Azul: Queen’s Garden

I also got to play the new Azul. Not Azul: Stained Glass of Sintra, or Azul: Summer Pavilion. This is the new new new Azul, titled Queen’s Garden. Michael Kiesling is a prolific designer, even before the advent of Azul. The Palaces of Carrara, Vikings, and Heaven & Ale are just naming a few of his credited designs outside of the Azul line.

In Azul: Queen’s Garden, players are trying to build the most beautiful garden. To do this, they will acquire tiles and garden extensions, then pay to play them onto their boards. Each round different aspects will be scored, and at the end of the game, the person with the most points is the winner.

Azul: Queen’s Garden invoked a lot of the same feelings as Calico by Kevin Russ and published by Flatout Games. All the tiles have a colour, and a pattern. When you take tiles from the centre into your personal reserve, you need to take either all of one colour, but differing patters, or all of one pattern, but differing colours. You cannot take identical tiles for love nor money. When you want to play tiles from your reserve into your garden, you must pay for them. Each tile cost is dictated by its pattern (which is also equal to the points it can generate at the end of the game). The tiles you pay with must come from your reserve, and they must match either the colour or pattern of the tile you want to place, again, you cannot use identical tiles for payment. The tile you’re placing counts towards paying for the cost. For example, The 3 cost blue butterfly token would require me to discard 2 other butterfly tokens from my reserve, or, two other blue tiles.

At the end of the game, if you’ve made a group of 3 or more tiles of the same colour or pattern, they’ll score victory points equal to what it cost to put them out. Also, at the end of the game, any tiles remaining in your reserve score as negative points, which absolutely crippled one of the players at our table.

This is the most complex Azul game I’ve played so far, and it didn’t resonate with my group. It felt quite difficult to get the most expensive tiles out onto the board, as they require you have 5 other tiles that match the colour or pattern! Considering your reserve only has spaces for 14 tokens, it’s almost half your reserve being pitched into the bin to place a single 6 point tile. Now, if you can get it so that the 6 point tiles scores twice at the end-game, it can be incredibly lucrative. I managed to build an arboretum of all 6 colours of trees (which are worth one point each), and got some nice groupings of colours as well. The decisions were difficult to conceptualize, and it didn’t feel particularly satisfying. The luck required to play those big point tiles seems really intense, as you need to have a laser focus to getting them out onto the table.

In the end, we all agreed that we’d rather just play Calico or the classic Azul. I’ll keep playing the new Azul’s as they come out, but to this day, the original is by far my favourite one of the series.

Lost Cities: The Board Game

I’ve already talked about Lost Cities in depth, as it’s one of my favourite two player games. I’ve also played Lost Cities: Rivals, which has a bidding mechanic at its core. The allure of these spin-offs is the ability to play with more than two players. Lost Cities: The Board Game by Reiner Knizia, published in 2008 takes the ladder climbing gameplay of the two player classic, and expands it to four players. On each turn, players must play a card, either to their own supply, or to the common discard piles (one for each of the five colours)

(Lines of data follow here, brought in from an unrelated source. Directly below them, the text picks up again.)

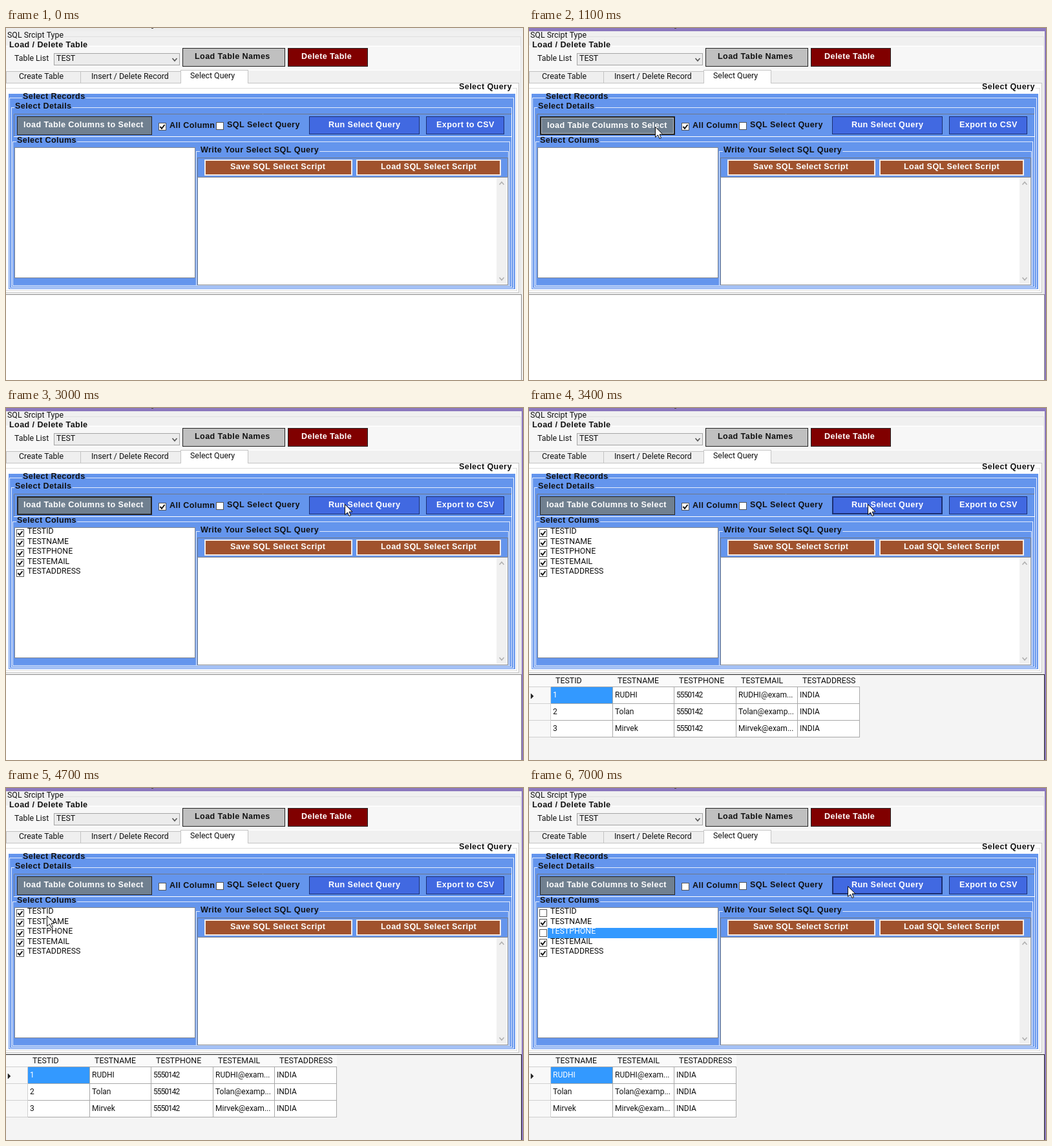
Recreate the animation shown at these times as an HTML page with a canvas. Size 800 by 546 pixels, loop 7100 ms.

```html
<!DOCTYPE html>
<html lang="en">
<head>
<meta charset="utf-8">
<title>Select Query</title>
<style>
html, body { margin: 0; width: 100%; height: 100%; overflow: hidden; }
canvas { display: block; }
</style>
</head>
<body>
<canvas id="stage" width="800" height="546"></canvas>
<script>
const ctx = document.getElementById('stage').getContext('2d');
const LOOP = 7100, STEP = 100;
const BLUE = '#6495ed', ROYAL = '#4169e1', SIENNA = '#a0522d', PICK = '#3399ff';
const PLAIN = '12.4px Roboto, sans-serif';
const SMALL = '12px Roboto, sans-serif';
const BOLD = 'bold 12.6px "Liberation Sans", Arial, sans-serif';

const fields = ['TESTID', 'TESTNAME', 'TESTPHONE', 'TESTEMAIL', 'TESTADDRESS'];
const records = [
  ['1', 'RUDHI', '5550142', 'RUDHI@exam...', 'INDIA'],
  ['2', 'Tolan', '5550142', 'Tolan@examp...', 'INDIA'],
  ['3', 'Mirvek', '5550142', 'Mirvek@exam...', 'INDIA']
];

// Pointer stops: time, x, y
const stops = [
  [100, 430, 546], [800, 200, 156], [1000, 195, 153], [1900, 195, 153],
  [2700, 520, 151], [3000, 524, 149], [3400, 524, 149], [3900, 260, 170],
  [4200, 241, 152], [4400, 241, 152], [4700, 63, 198], [5000, 56, 194],
  [5200, 56, 194], [5600, 82, 220], [6000, 82, 220], [6700, 493, 152]
];

function box(x, y, w, h, fill, border) {
  if (fill) {
    ctx.fillStyle = fill;
    ctx.fillRect(x, y, w, h);
  }
  if (border) {
    ctx.strokeStyle = border;
    ctx.lineWidth = 1;
    ctx.strokeRect(x + .5, y + .5, w - 1, h - 1);
  }
}

function path(points, color, width = 1, fill) {
  ctx.beginPath();
  for (let i = 0; i < points.length; i += 2) ctx.lineTo(points[i], points[i + 1]);
  if (fill) {
    ctx.closePath();
    ctx.fillStyle = fill;
    ctx.fill();
  }
  ctx.strokeStyle = color;
  ctx.lineWidth = width;
  ctx.stroke();
}

// x is the left edge and y the middle of the line
function text(str, x, y, font = PLAIN, color = '#111', spacing) {
  ctx.font = font;
  ctx.letterSpacing = (spacing ?? (font === BOLD ? .4 : 0)) + 'px';
  ctx.fillStyle = color;
  ctx.fillText(str, x, Math.round(y + 3.4));
}

function group(label, x, y, right, bottom, labelX, back, line = '#e4ecfc', font = BOLD) {
  box(x, y + 1, right - x, bottom - y - 1, null, line);
  ctx.font = font;
  ctx.letterSpacing = font === BOLD ? '.4px' : '0px';
  box(labelX - 1, y, ctx.measureText(label).width + 2, 3, back);
  text(label, labelX, y, font);
}

function button(label, x, y, w, h, fill, textX, { color = '#fff', border = '#222', focus, down } = {}) {
  box(x, y, w, h, fill, border);
  if (focus) {
    box(x + 1, y + 1, w - 2, h - 2, null, border);
    if (down) box(x + 2, y + 2, w - 4, h - 4, null, '#b8c0c8');
  }
  const shift = down ? 1 : 0;
  text(label, textX + shift, y + h / 2 - .5 + shift, BOLD, color);
}

function checkbox(x, y, checked) {
  box(x, y, 12, 12, '#fff', '#555');
  if (checked) path([x + 2.5, y + 6, x + 5, y + 9, x + 9.5, y + 3], '#111', 2);
}

function chevron(x, y, dir, color) {
  path([x - 3.5, y - 2 * dir, x, y + 2 * dir, x + 3.5, y - 2 * dir], color, 1.6);
}

function drawHeader(active) {
  box(0, 0, 800, 546, '#f0f0f0');
  box(0, 0, 800, 5, active ? '#8c78be' : '#ededed');
  box(225, 0, 3, 1, '#444');
  group('SQL Srcipt Type', -2, 12, 797, 600, 2, '#f0f0f0', '#e0e0e0', PLAIN);
  box(0, 27, 796, 39, '#f7f7f7');
  group('Load / Delete Table', -2, 27, 796, 66, 5, '#f4f4f4', '#fff');
  text('Table List', 13, 48);
  box(74, 39, 195, 19, '#ececec', '#a5a5a5');
  text('TEST', 78, 48);
  chevron(261, 49, 1, '#555');
  button('Load Table Names', 273, 31, 159, 29, '#c0c0c0', 292, { color: '#111' });
  button('Delete Table', 436, 31, 124, 29, '#800000', 457);
}

function drawTabs() {
  box(0, 67, 116, 19, '#efefef', '#c4c4c4');
  box(115, 67, 156, 19, '#efefef', '#c4c4c4');
  box(-1, 85, 795, 326, '#fff', '#c4c4c4');
  box(270, 65, 105, 21, '#fff', '#c4c4c4');
  box(271, 84, 103, 3, '#fff');
  text('Create Table', 20, 76);
  text('Insert / Delete Record', 132, 76);
  text('Select Query', 285, 75);
  group('Select Query', -2, 92, 791, 408, 701, '#fff', '#dcdcdc');
}

function drawQueryPanel(s) {
  box(4, 102, 784, 303, BLUE);
  group('Select Records', 5, 107, 786, 404, 26, BLUE);
  group('Select Details', 8, 122, 783, 402, 14, BLUE);

  box(12, 133, 771, 36, BLUE, '#fff');
  path([12.5, 168, 12.5, 133.5, 782, 133.5], '#707888');
  button('load Table Columns to Select', 17, 137, 209, 29, '#708090', 27,
    { focus: s.focus === 'load', down: s.down === 'load' });
  checkbox(236, 147, s.all);
  text('All Column', 253, 152, BOLD);
  checkbox(325, 146, false);
  text('SQL Select Query', 342, 151, BOLD);
  button('Run Select Query', 469, 137, 171, 28, ROYAL, 499,
    { border: '#1c2f70', focus: s.focus === 'run', down: s.down === 'run' });
  button('Export to CSV', 650, 137, 121, 28, ROYAL, 666, { border: '#1c2f70' });

  group('Select Colums', 10, 175, 780, 400, 17, BLUE);
  box(13, 185, 280, 203, '#fff', '#828790');
  if (s.loaded) fields.forEach((name, i) => {
    const y = 192 + 15.4 * i, picked = i === s.picked;
    if (picked) box(29, Math.round(y - 6), 262, 16, PICK);
    checkbox(16, Math.round(y - 4), s.checked(i));
    text(name, 33, y, PLAIN, picked ? '#fff' : '#111');
  });

  group('Write Your Select SQL Query', 294, 190, 778, 400, 301, BLUE);
  box(296, 201, 481, 31, BLUE, '#707888');
  for (const [label, x, w, textX] of [
    ['Save SQL Select Script', 307, 229, 347],
    ['Load SQL Select Script', 542, 224, 580]
  ]) {
    box(x, 204, w, 25, '#f4ece8');
    box(x + 2, 206, w - 4, 21, SIENNA);
    text(label, textX, 216, BOLD, '#fff');
  }
  box(296, 231, 481, 168, '#fff', '#828790');
  box(759, 232, 16, 165, '#f0f0f0');
  chevron(767, 241, -1, '#b0b0b0');
  chevron(767, 389, 1, '#b0b0b0');
}

function drawResult(columns) {
  box(-1, 413, 799, 140, columns ? '#f4f4f4' : '#fff', columns ? '#222' : '#8c8c8c');
  if (!columns) return;
  const edge = i => 34 + Math.round(95.6 * i);
  box(0, 414, edge(columns.length), 19, '#fafafa');
  columns.forEach((field, i) => {
    text(fields[field], edge(i) + 7, 424);
    records.forEach((record, r) => {
      const picked = !i && !r, y = 433 + 26 * r;
      box(edge(i) - 1, y - 1, edge(i + 1) - edge(i) + 1, 27, picked ? PICK : '#fff', '#a8a8a8');
      text(record[field], edge(i) + 3, y + 13, SMALL, picked ? '#fff' : '#111', field === 2 ? -1 : 0);
    });
  });
  for (let r = 0; r < 3; r++) box(-1, 432 + 26 * r, 35, 27, '#f8f8f8', '#d0d0d0');
  path([3, 443, 7, 447, 3, 451], '#222', .5, '#222');
}

function drawPointer(t) {
  if (t < stops[0][0]) return;
  const next = stops.findIndex(stop => stop[0] > t);
  const to = stops[next < 0 ? stops.length - 1 : next];
  const from = next < 0 ? to : stops[next - 1];
  const k = next < 0 ? 1 : (t - from[0]) / (to[0] - from[0]);
  const ease = k * k * (3 - 2 * k);
  ctx.save();
  ctx.translate(from[1] + (to[1] - from[1]) * ease + .5, from[2] + (to[2] - from[2]) * ease + .5);
  path([0, 0, 0, 16, 4, 12.5, 6.5, 18, 9, 17, 6.5, 11.5, 11.5, 11.5, 0, 0], '#111', 1, '#fff');
  ctx.restore();
}

function stateAt(t) {
  const during = (a, b) => t >= a && t < b;
  return {
    active: t >= 1000,
    loaded: t >= 1400,
    all: t < 4300,
    focus: during(1000, 3200) ? 'load' : during(3200, 4200) || t >= 6800 ? 'run' : '',
    down: during(1000, 1200) ? 'load' : during(3200, 3300) || during(6800, 6900) ? 'run' : '',
    picked: t < 5000 ? -1 : t < 5600 ? 0 : 2,
    checked: i => !(i === 0 && t >= 5000 || i === 2 && t >= 5600),
    columns: t < 3400 ? null : t < 6900 ? [0, 1, 2, 3, 4] : [1, 3, 4]
  };
}

function render(now) {
  const t = Math.floor(now / STEP) * STEP % LOOP;
  const state = stateAt(t);
  drawHeader(state.active);
  drawTabs();
  drawQueryPanel(state);
  drawResult(state.columns);
  if (state.active) box(798, 0, 2, 546, '#8c78be');
  drawPointer(t);
  requestAnimationFrame(render);
}
requestAnimationFrame(render);
</script>
</body>
</html>
```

I’m not as big a fan of this iteration as I am of the two player version. The tensions of the game are diluted with the much larger deck. There are multiples of the cards, and you can play the same number twice. It’s not impossible for you to exceed one of the tracks entirely, especially using the bonuses that you can pick up along the way.

Lost Cities: The Board Game is fine, it’s exactly what I want out of a board game café game. One that I was happy to try once, but will never feel the need or pull to play it again.